• [How to complete this task]
Find how many lines of the entries contain the word "lineWidth", then report that figure alone.

Stored data entries:
=-=-=

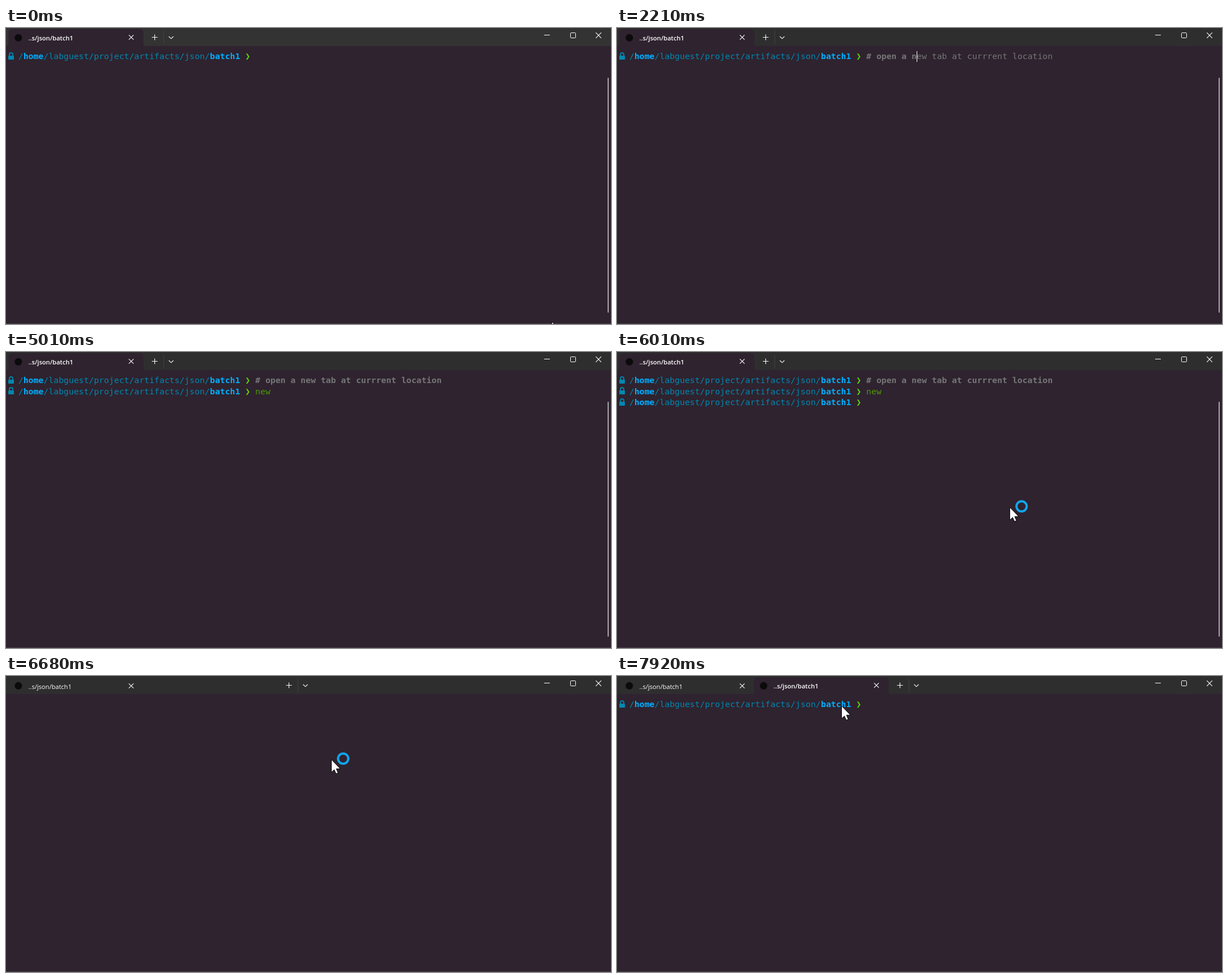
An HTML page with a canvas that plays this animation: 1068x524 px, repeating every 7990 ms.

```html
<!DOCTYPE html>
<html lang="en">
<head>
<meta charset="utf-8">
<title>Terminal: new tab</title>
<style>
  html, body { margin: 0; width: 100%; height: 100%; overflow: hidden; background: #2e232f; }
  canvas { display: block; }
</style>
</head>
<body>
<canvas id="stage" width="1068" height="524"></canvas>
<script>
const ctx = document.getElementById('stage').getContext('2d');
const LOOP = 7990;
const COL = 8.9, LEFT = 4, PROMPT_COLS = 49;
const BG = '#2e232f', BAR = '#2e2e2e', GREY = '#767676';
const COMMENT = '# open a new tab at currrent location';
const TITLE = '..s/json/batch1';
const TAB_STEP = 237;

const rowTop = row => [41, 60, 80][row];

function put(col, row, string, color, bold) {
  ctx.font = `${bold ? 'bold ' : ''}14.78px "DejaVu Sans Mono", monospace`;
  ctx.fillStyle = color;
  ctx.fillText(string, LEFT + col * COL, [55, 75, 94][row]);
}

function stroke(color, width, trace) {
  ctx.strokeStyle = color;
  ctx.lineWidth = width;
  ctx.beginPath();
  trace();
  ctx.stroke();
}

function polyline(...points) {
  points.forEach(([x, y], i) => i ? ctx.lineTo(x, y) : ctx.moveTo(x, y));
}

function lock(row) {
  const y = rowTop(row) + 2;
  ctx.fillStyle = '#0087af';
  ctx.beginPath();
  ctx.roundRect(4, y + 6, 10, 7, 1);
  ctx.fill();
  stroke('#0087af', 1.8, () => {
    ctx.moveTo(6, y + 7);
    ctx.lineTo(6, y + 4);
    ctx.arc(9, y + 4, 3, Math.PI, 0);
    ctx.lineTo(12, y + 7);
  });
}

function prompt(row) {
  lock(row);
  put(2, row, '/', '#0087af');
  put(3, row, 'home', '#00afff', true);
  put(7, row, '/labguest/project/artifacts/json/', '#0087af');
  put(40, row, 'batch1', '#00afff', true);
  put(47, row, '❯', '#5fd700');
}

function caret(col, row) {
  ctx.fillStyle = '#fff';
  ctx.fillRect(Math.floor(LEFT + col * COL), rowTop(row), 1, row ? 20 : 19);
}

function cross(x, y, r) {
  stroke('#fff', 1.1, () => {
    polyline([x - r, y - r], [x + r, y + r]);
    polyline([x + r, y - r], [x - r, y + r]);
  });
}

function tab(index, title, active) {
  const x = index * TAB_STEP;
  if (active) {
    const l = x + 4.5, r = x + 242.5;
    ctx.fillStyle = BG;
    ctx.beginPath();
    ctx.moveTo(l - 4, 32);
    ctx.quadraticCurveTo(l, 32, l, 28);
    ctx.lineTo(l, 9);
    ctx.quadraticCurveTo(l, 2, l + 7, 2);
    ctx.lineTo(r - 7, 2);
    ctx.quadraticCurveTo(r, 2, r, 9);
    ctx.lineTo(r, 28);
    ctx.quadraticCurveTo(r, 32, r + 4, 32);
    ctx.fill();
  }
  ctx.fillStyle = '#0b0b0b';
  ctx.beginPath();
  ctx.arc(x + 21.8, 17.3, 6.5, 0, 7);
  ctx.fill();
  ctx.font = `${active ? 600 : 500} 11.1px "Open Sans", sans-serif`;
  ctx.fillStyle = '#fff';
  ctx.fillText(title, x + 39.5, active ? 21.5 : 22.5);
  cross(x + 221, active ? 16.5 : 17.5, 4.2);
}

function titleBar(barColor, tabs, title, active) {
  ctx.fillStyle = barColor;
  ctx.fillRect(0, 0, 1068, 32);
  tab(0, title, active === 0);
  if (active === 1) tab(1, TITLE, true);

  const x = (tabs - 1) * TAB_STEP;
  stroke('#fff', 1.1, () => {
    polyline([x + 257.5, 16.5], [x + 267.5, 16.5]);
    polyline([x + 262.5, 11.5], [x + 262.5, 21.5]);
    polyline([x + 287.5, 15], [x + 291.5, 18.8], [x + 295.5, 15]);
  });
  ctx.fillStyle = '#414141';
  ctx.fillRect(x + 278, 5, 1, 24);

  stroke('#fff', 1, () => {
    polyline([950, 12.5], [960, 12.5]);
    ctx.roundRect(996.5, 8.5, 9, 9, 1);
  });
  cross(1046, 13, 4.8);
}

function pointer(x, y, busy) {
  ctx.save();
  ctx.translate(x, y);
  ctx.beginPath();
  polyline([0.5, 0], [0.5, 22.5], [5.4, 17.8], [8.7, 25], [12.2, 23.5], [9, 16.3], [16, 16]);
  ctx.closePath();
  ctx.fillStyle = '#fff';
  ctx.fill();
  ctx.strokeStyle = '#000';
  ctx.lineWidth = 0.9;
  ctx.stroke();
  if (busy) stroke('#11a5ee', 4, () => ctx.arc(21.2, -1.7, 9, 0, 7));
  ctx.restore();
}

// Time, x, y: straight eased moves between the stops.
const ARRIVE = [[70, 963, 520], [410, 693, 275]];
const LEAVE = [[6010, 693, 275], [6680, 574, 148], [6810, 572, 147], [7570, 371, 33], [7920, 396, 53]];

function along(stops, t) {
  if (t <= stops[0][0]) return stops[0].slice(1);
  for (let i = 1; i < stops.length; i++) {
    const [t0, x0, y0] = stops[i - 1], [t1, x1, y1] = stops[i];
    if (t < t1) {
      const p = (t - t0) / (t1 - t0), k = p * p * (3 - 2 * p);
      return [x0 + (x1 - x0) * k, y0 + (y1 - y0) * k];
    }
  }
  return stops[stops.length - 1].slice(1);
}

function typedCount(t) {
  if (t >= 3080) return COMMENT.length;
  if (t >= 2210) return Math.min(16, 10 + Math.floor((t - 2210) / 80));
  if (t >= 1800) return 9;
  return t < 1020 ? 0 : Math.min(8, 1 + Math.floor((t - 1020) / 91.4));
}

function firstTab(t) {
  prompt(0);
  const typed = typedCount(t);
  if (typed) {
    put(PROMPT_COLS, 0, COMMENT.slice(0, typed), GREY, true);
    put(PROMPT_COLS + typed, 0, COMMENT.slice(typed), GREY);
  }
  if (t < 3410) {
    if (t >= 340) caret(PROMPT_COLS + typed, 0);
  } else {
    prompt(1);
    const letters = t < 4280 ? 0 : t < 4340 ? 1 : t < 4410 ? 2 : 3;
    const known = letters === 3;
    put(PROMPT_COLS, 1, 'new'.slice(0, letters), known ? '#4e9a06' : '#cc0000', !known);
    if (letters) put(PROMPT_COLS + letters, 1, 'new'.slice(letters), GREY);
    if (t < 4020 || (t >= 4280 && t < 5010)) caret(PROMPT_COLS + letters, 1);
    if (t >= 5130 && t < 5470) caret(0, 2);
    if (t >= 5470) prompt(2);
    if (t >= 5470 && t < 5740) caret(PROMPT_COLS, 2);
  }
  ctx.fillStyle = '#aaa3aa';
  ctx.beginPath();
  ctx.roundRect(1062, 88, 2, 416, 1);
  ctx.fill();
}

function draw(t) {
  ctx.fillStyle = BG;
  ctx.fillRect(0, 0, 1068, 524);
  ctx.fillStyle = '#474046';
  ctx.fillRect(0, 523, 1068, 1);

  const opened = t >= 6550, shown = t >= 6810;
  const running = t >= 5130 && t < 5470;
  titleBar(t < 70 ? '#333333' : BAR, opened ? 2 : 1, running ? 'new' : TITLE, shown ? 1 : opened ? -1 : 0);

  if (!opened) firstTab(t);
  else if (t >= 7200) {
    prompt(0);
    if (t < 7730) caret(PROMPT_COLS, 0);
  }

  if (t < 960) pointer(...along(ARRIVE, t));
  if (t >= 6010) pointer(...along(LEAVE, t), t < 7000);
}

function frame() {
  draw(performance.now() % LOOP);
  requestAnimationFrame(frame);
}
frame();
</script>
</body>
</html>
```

=-=-=

• [Result for this task]
2